▸ **Given entries**:
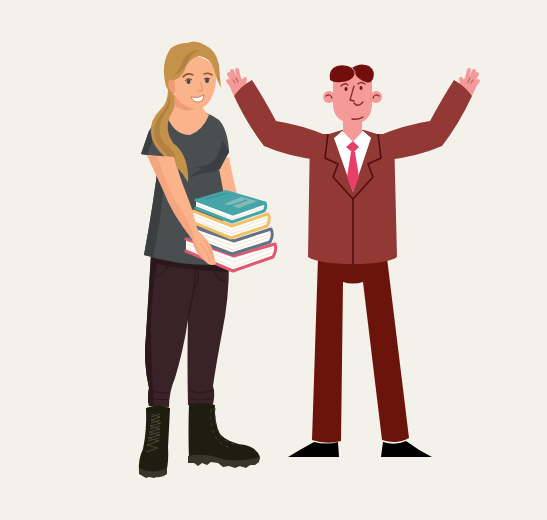
<!DOCTYPE html>
<html lang="en">
<head>
<meta charset="utf-8">
<title>Student with books and cheering man</title>
<style>
:root{
  --paper:#f4f1ea;
  --hair:#c4924a; --hair-shade:#b28040;
  --skin:#fbb38c; --skin-shade:#ee9d75;
  --shirt:#4b4e50; --shirt-shade:#3c3f42;
  --trousers:#3a2328; --trousers-shade:#2b181d;
  --boot:#1f1c10; --sole:#39352a; --lace:#4a4636;
  --teal:#45a5a8; --teal-dark:#2f8f93; --teal-light:#7fb9b8;
  --yellow:#f2c06b; --slate:#637384; --rose:#de5a72;
  --page:#fffdf8; --page-line:#e6e0d6;
  --suit:#923835; --suit-line:#4d0d0d; --pants:#6b140b;
  --pink:#f49a98; --pink-line:#8b2727; --tie:#e83e68; --man-hair:#720f0c;
}
html,body{margin:0;height:100%;overflow:hidden;background:var(--paper)}
.scene{display:block;width:547px;height:520px}
.hair{fill:var(--hair)} .hair-shade{fill:var(--hair-shade)}
.skin{fill:var(--skin)} .skin-shade{fill:var(--skin-shade)}
.shirt{fill:var(--shirt)} .shirt-shade{fill:var(--shirt-shade)}
.trousers{fill:var(--trousers)} .trousers-shade{fill:var(--trousers-shade)}
.boot{fill:var(--boot)} .sole{fill:var(--sole)}
.lace{fill:none;stroke:var(--lace);stroke-width:1}
.seam{fill:none;stroke:var(--trousers-shade);stroke-width:1.2}
.page{fill:var(--page)}
.page-line{fill:none;stroke:var(--page-line);stroke-width:.8}
.cover{fill:none;stroke-width:3;stroke-linejoin:round;stroke-linecap:round}
.suit{fill:var(--suit)} .pants{fill:var(--pants)}
.suit-line{fill:none;stroke:var(--suit-line);stroke-width:1.5;stroke-linejoin:round}
.pink{fill:var(--pink)}
.finger{fill:none;stroke:var(--pink);stroke-width:4;stroke-linecap:round}
.pink-line{fill:none;stroke:var(--pink-line);stroke-width:1.3;stroke-linecap:round;stroke-linejoin:round}
.man-hair{fill:var(--man-hair)} .tie{fill:var(--tie)}
</style>
</head>
<body>
<svg class="scene" viewBox="0 0 547 520" role="img" aria-label="A young woman carrying a stack of books beside a man in a suit with raised arms">
  <defs>
    <g id="hand">
      <path class="pink" d="M234 96L229 85Q230 79 236 78Q243 78 245 81L248 87Z"/>
      <path class="finger" d="M232 86L228 81M234 83L229 74M237 82L232 71M240 82L237 70M243 87L245 79"/>
      <path class="pink-line" stroke-width=".8" opacity=".45" d="M233 80L235 83M236 78L238 82"/>
    </g>
    <g id="sleeve">
      <path class="suit" d="M234 96Q241 86 252 80Q263 97 276 121Q302 125 328 136L318 160Q287 156 264 146Q247 124 234 96Z"/>
    </g>
    <g id="lapel">
      <path class="suit-line" d="M328 134L325 158L338 164L333 177L353 199"/>
    </g>
  </defs>

  <rect width="547" height="520" fill="var(--paper)"/>

  <g id="woman">
    <g id="woman-trousers">
      <path class="trousers" d="M151 254L229 262Q229 300 222 333Q216 365 213 386Q216 396 212 407L188 405Q187 360 188 320Q183 352 175 378Q169 392 169 407L149 406Q147 398 149 388Q143 362 146 335Z"/>
      <path class="trousers-shade" d="M151 256L158 258Q150 300 151 340Q152 375 154 406L149 406Q147 398 149 388Q143 362 146 335Z"/>
      <path class="trousers-shade" d="M151 254L229 262L228 272Q190 271 151 263Z"/>
      <path class="seam" d="M155 277Q164 275 169 264M195 267Q196 284 188 318M226 281Q217 281 214 270M195 268Q202 276 194 288M149 389Q158 394 169 393M149 397Q159 401 168 399M188 390Q200 395 214 390M188 398Q200 402 213 398"/>
    </g>

    <g id="boots">
      <path class="boot" d="M146 408Q158 403 170 408Q169 430 168 447Q169 462 166 473Q152 479 139 472Q138 459 143 449Q147 430 146 408Z"/>
      <path class="sole" d="M139 468Q153 475 167 468L167 474Q162 478 157 477L154 478L149 477L146 478L139 474Z"/>
      <path class="lace" d="M151 414L160 417L151 420L161 423L150 426L160 429L149 432L160 435L148 438L159 441L147 445L158 448L146 452M151 417L160 414M151 423L160 420M150 429L160 426M149 435L160 432M148 441L159 438"/>
      <path class="boot" d="M189 404Q202 401 215 405Q214 422 220 434Q228 443 245 445Q257 448 260 457Q259 464 246 466Q229 467 215 460Q202 456 189 460Q188 432 189 404Z"/>
      <path class="sole" d="M188 456Q202 453 216 457Q233 464 260 457L259 462L255 465L250 465L246 468L240 466L235 468L229 466L223 467L218 463L211 462L207 465L202 463L198 466L194 463L188 463Z"/>
      <path class="lace" stroke-dasharray="3 4" d="M211 409Q210 426 216 438Q221 445 229 447M215 408Q214 424 220 435Q226 443 235 444"/>
    </g>

    <path class="skin" d="M218 160L229 157Q233 179 238 197L222 197Q222 180 218 160Z"/>

    <g id="tee">
      <path class="shirt" d="M168 112Q154 119 149 131L141 154L159 157Q154 201 144 255Q178 266 222 265L224 195L219 168L229 152Q228 130 219 120Q212 115 204 112Q188 122 168 112Z"/>
      <path class="shirt-shade" d="M159 157L174 157L186 211Q170 202 164 184Q160 226 153 257L144 255Q154 201 159 157Z"/>
      <path class="shirt-shade" d="M219 150Q216 166 196 167Q210 174 220 169L229 152L226 146Z"/>
      <path class="shirt-shade" d="M141 154L149 131L154 136L147 155ZM222 140L229 151L228 154L220 153Z"/>
      <path class="shirt-shade" d="M190 178Q197 166 215 172Q200 172 190 178Z"/>
    </g>

    <g id="woman-head">
      <path class="skin" d="M174 94L202 104Q203 111 209 115Q203 130 190 135Q174 135 167 116Q174 108 174 94Z"/>
      <path class="skin-shade" d="M174 94Q182 107 195 109Q185 113 175 106Z"/>
      <path class="skin" d="M173 73Q177 59 192 55Q211 58 216 71Q217 88 211 99Q204 111 194 108Q180 104 174 91Z"/>
      <path class="hair" d="M166 86Q160 63 171 48Q178 43 187 43Q196 39 205 45Q216 50 219 65Q220 77 221 88Q216 79 214 69Q211 58 199 56Q188 58 184 72Q179 79 174 80L173 92Q178 105 170 116Q164 130 173 143Q188 154 188 182Q182 172 174 164Q151 148 151 132Q150 120 160 110Q168 103 168 90Z"/>
      <path class="hair-shade" d="M169 94Q173 103 166 112Q155 127 163 142Q179 155 185 174Q176 162 167 155Q153 142 154 129Q156 119 163 112Q170 103 169 94ZM173 77Q185 70 189 59Q193 52 202 50Q191 49 184 58Q181 68 173 77Z"/>
      <path class="skin-shade" d="M175 82Q169 76 168 84Q169 92 175 94Z"/>
      <path fill="none" stroke="#8d592d" stroke-width="1.5" stroke-linecap="round" d="M183 77Q187 72 193 75M204 74Q209 72 212 75"/>
      <ellipse cx="188.500" cy="81.500" rx="2" ry="2.500" fill="#3d4b55"/>
      <ellipse cx="207" cy="80.500" rx="2" ry="2.500" fill="#3d4b55"/>
      <path fill="none" stroke="#5a3a2a" stroke-width="1" d="M185 81Q188 77 192 80M204 79Q207 77 210 79"/>
      <path fill="none" stroke="var(--skin-shade)" stroke-width="1.500" d="M200 82Q203 88 202 91L197 91"/>
      <path fill="#fff" stroke="#c96a54" stroke-width=".8" d="M191 97Q198 99 204 95Q203 102 198 102Q193 102 191 97Z"/>
    </g>

    <g id="books">
      <g id="rose-book">
        <path class="page" d="M186 239L234 255L274 244L274 255L233 271L186 252Z"/>
        <path class="page-line" d="M187 244L234 262L273 248M187 248L234 267L273 252"/>
        <path class="cover" stroke="var(--rose)" d="M186 251L233 271L273 257Q277 250 275 244L234 256L186 239"/>
      </g>
      <g id="slate-book">
        <path class="page" d="M191 226L234 240L271 229L271 239L232 253L190 237Z"/>
        <path class="page-line" d="M191 230L233 246L270 234M191 234L233 250L270 237"/>
        <path class="cover" stroke="var(--slate)" d="M190 238L232 254L270 242Q274 235 271 229L234 241L191 226"/>
      </g>
      <g id="yellow-book">
        <path class="page" d="M193 211L232 226L268 214L267 225L231 237L192 222Z"/>
        <path class="page-line" d="M193 215L231 231L267 218M193 219L231 234L267 222"/>
        <path class="cover" stroke="var(--yellow)" d="M192 222L231 238L267 226Q271 219 268 214L232 226L193 211"/>
      </g>
      <g id="teal-book">
        <path class="page" d="M196 200L233 215L266 203L264 211L232 222L196 208Z"/>
        <path class="page-line" d="M197 205L232 219L264 207"/>
        <path fill="var(--teal)" d="M196 199L226 190L267 202L233 214Z"/>
        <path fill="var(--teal-light)" d="M224 204L241 197L257 201L239 208Z"/>
        <path fill="none" stroke="var(--teal-dark)" stroke-width="1" d="M206 199L228 193M230 206L247 200"/>
        <path class="cover" stroke="var(--teal)" d="M196 208L232 222L264 211Q267 206 265 203L233 214L196 200"/>
      </g>
    </g>

    <g id="front-arm">
      <path class="skin" d="M147 155L174 157Q181 182 191 206L198 231Q207 238 212 248L216 264Q210 267 205 261Q195 254 192 239Q172 214 163 190Z"/>
      <path class="skin-shade" d="M147 155L158 157Q166 187 180 208Q192 226 195 241Q198 251 206 260Q195 254 192 239Q172 214 163 190Z" opacity=".55"/>
      <path fill="none" stroke="var(--skin-shade)" stroke-width="1" d="M200 243Q207 250 210 261M205 241Q211 249 213 259"/>
      <path class="hair" d="M174 144Q189 156 188 182Q184 174 176 166Z"/>
    </g>
  </g>

  <g id="man">
    <g id="man-trousers">
      <path class="pants" d="M318 258L387 258L409 438Q397 445 382 440L363 282Q353 285 343 282L341 441Q327 445 312 440Z"/>
      <path d="M288 457Q301 449 314 442Q327 445 338 442L339 457Z"/>
      <path d="M381 457L383 442Q395 446 406 441Q418 450 432 457Z"/>
    </g>

    <use href="#hand"/>
    <use href="#hand" transform="matrix(-1 0 0 1 706 0)"/>
    <use href="#sleeve"/>
    <use href="#sleeve" transform="matrix(-1 0 0 1 706 0)"/>

    <g id="jacket">
      <path class="suit" d="M310 134L329 134L342 130H364L377 134L394 134L397 257Q387 264 353 264Q319 264 308 257Z"/>
      <path fill="#fff" d="M334 138L343 131H363L371 138L353 192Z"/>
      <path class="pink" d="M343 115H362V133L353 142L343 132Z"/>
      <path fill="#fff" d="M342 131L353 142L346 151L334 139ZM363 131L353 142L360 151L371 138Z"/>
      <path class="tie" d="M353 141L359 147L353 153L346 147ZM351 152H355L359 177L353 192L347 177Z"/>
      <use href="#lapel"/>
      <use href="#lapel" transform="matrix(-1 0 0 1 706 0)"/>
      <path class="suit-line" d="M353 198V264"/>
    </g>

    <g id="man-head">
      <circle class="pink" cx="329" cy="97" r="6"/>
      <circle class="pink" cx="376" cy="97" r="6"/>
      <path class="pink" d="M333 77Q352 69 372 77V105Q371 123 353 124Q334 122 333 105Z"/>
      <path class="pink-line" d="M326 96Q330 93 332 98M379 96Q375 93 373 98"/>
      <path class="man-hair" d="M330 80Q328 69 337 66Q346 64 352 68Q360 62 369 66Q376 71 373 79Q370 84 366 82Q359 80 355 74Q351 82 341 82Q334 83 330 80Z"/>
      <path fill="none" stroke="var(--pink)" stroke-width="1" d="M352 68Q356 71 355 75"/>
      <path class="pink-line" d="M341 86Q345 82 348 85M358 84Q361 81 365 84M354 86L350 100L354 101M352 119Q359 120 363 117M354 103Q358 108 363 102"/>
      <ellipse cx="346" cy="89" rx="1.500" ry="2" fill="#651515"/>
      <ellipse cx="361" cy="88" rx="1.500" ry="2" fill="#651515"/>
    </g>
  </g>
</svg>
</body>
</html>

▸ **Work required**: Your answer must consist of every line from the listing that holds the string "suit".

▸ **Output for this exercise**:
  --suit:#923835; --suit-line:#4d0d0d; --pants:#6b140b;
.suit{fill:var(--suit)} .pants{fill:var(--pants)}
.suit-line{fill:none;stroke:var(--suit-line);stroke-width:1.5;stroke-linejoin:round}
<svg class="scene" viewBox="0 0 547 520" role="img" aria-label="A young woman carrying a stack of books beside a man in a suit with raised arms">
      <path class="suit" d="M234 96Q241 86 252 80Q263 97 276 121Q302 125 328 136L318 160Q287 156 264 146Q247 124 234 96Z"/>
      <path class="suit-line" d="M328 134L325 158L338 164L333 177L353 199"/>
      <path class="suit" d="M310 134L329 134L342 130H364L377 134L394 134L397 257Q387 264 353 264Q319 264 308 257Z"/>
      <path class="suit-line" d="M353 198V264"/>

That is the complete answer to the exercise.